───── SOURCE DATA

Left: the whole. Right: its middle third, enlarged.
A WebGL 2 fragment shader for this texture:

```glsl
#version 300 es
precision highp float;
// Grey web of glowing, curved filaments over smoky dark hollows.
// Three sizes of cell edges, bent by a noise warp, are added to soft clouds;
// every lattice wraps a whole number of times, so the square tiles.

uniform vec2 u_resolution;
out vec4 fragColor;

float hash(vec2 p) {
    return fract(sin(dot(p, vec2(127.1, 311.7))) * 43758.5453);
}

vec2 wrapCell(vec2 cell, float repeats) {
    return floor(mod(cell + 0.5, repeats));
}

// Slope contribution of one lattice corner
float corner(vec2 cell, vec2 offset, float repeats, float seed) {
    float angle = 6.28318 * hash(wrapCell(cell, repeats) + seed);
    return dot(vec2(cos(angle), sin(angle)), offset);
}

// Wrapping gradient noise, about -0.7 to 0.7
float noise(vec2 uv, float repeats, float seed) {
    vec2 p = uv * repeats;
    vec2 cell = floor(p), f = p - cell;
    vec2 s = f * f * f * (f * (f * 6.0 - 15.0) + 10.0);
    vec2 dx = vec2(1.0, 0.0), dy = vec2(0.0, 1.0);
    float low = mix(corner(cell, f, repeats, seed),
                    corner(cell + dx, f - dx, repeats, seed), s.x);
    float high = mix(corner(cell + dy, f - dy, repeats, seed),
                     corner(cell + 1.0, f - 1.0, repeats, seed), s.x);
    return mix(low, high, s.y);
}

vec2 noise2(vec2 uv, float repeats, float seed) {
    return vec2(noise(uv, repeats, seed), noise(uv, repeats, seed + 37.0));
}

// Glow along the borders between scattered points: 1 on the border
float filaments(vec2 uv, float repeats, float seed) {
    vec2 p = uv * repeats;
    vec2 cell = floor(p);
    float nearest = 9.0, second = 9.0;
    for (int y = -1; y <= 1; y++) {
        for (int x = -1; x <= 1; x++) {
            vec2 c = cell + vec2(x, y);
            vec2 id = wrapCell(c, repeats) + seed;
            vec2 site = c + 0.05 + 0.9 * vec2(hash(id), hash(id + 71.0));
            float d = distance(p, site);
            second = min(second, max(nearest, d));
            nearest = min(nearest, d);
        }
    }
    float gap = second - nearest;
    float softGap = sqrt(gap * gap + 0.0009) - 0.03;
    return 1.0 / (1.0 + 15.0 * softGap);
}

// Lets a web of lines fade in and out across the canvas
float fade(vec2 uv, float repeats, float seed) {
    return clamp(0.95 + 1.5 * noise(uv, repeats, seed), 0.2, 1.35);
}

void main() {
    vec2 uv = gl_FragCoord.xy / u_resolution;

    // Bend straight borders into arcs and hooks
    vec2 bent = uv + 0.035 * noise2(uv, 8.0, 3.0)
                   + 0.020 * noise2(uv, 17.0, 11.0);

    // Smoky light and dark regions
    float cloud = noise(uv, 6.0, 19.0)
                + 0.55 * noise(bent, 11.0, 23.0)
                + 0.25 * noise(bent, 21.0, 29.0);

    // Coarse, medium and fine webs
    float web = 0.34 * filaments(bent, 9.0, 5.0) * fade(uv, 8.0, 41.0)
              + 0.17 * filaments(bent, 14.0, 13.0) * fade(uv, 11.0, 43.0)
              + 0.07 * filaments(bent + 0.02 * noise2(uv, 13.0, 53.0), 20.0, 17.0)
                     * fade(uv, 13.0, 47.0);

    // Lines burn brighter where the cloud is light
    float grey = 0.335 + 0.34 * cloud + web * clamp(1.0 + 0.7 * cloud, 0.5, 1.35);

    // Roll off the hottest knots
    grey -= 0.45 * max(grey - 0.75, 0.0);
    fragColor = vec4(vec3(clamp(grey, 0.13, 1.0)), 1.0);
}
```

──────────

> [PROBLEM STATEMENT] Each entry above is to be printed again exactly.

> [RESULT FOR THIS TASK]
Left: the whole. Right: its middle third, enlarged.
A WebGL 2 fragment shader for this texture:

```glsl
#version 300 es
precision highp float;
// Grey web of glowing, curved filaments over smoky dark hollows.
// Three sizes of cell edges, bent by a noise warp, are added to soft clouds;
// every lattice wraps a whole number of times, so the square tiles.

uniform vec2 u_resolution;
out vec4 fragColor;

float hash(vec2 p) {
    return fract(sin(dot(p, vec2(127.1, 311.7))) * 43758.5453);
}

vec2 wrapCell(vec2 cell, float repeats) {
    return floor(mod(cell + 0.5, repeats));
}

// Slope contribution of one lattice corner
float corner(vec2 cell, vec2 offset, float repeats, float seed) {
    float angle = 6.28318 * hash(wrapCell(cell, repeats) + seed);
    return dot(vec2(cos(angle), sin(angle)), offset);
}

// Wrapping gradient noise, about -0.7 to 0.7
float noise(vec2 uv, float repeats, float seed) {
    vec2 p = uv * repeats;
    vec2 cell = floor(p), f = p - cell;
    vec2 s = f * f * f * (f * (f * 6.0 - 15.0) + 10.0);
    vec2 dx = vec2(1.0, 0.0), dy = vec2(0.0, 1.0);
    float low = mix(corner(cell, f, repeats, seed),
                    corner(cell + dx, f - dx, repeats, seed), s.x);
    float high = mix(corner(cell + dy, f - dy, repeats, seed),
                     corner(cell + 1.0, f - 1.0, repeats, seed), s.x);
    return mix(low, high, s.y);
}

vec2 noise2(vec2 uv, float repeats, float seed) {
    return vec2(noise(uv, repeats, seed), noise(uv, repeats, seed + 37.0));
}

// Glow along the borders between scattered points: 1 on the border
float filaments(vec2 uv, float repeats, float seed) {
    vec2 p = uv * repeats;
    vec2 cell = floor(p);
    float nearest = 9.0, second = 9.0;
    for (int y = -1; y <= 1; y++) {
        for (int x = -1; x <= 1; x++) {
            vec2 c = cell + vec2(x, y);
            vec2 id = wrapCell(c, repeats) + seed;
            vec2 site = c + 0.05 + 0.9 * vec2(hash(id), hash(id + 71.0));
            float d = distance(p, site);
            second = min(second, max(nearest, d));
            nearest = min(nearest, d);
        }
    }
    float gap = second - nearest;
    float softGap = sqrt(gap * gap + 0.0009) - 0.03;
    return 1.0 / (1.0 + 15.0 * softGap);
}

// Lets a web of lines fade in and out across the canvas
float fade(vec2 uv, float repeats, float seed) {
    return clamp(0.95 + 1.5 * noise(uv, repeats, seed), 0.2, 1.35);
}

void main() {
    vec2 uv = gl_FragCoord.xy / u_resolution;

    // Bend straight borders into arcs and hooks
    vec2 bent = uv + 0.035 * noise2(uv, 8.0, 3.0)
                   + 0.020 * noise2(uv, 17.0, 11.0);

    // Smoky light and dark regions
    float cloud = noise(uv, 6.0, 19.0)
                + 0.55 * noise(bent, 11.0, 23.0)
                + 0.25 * noise(bent, 21.0, 29.0);

    // Coarse, medium and fine webs
    float web = 0.34 * filaments(bent, 9.0, 5.0) * fade(uv, 8.0, 41.0)
              + 0.17 * filaments(bent, 14.0, 13.0) * fade(uv, 11.0, 43.0)
              + 0.07 * filaments(bent + 0.02 * noise2(uv, 13.0, 53.0), 20.0, 17.0)
                     * fade(uv, 13.0, 47.0);

    // Lines burn brighter where the cloud is light
    float grey = 0.335 + 0.34 * cloud + web * clamp(1.0 + 0.7 * cloud, 0.5, 1.35);

    // Roll off the hottest knots
    grey -= 0.45 * max(grey - 0.75, 0.0);
    fragColor = vec4(vec3(clamp(grey, 0.13, 1.0)), 1.0);
}
```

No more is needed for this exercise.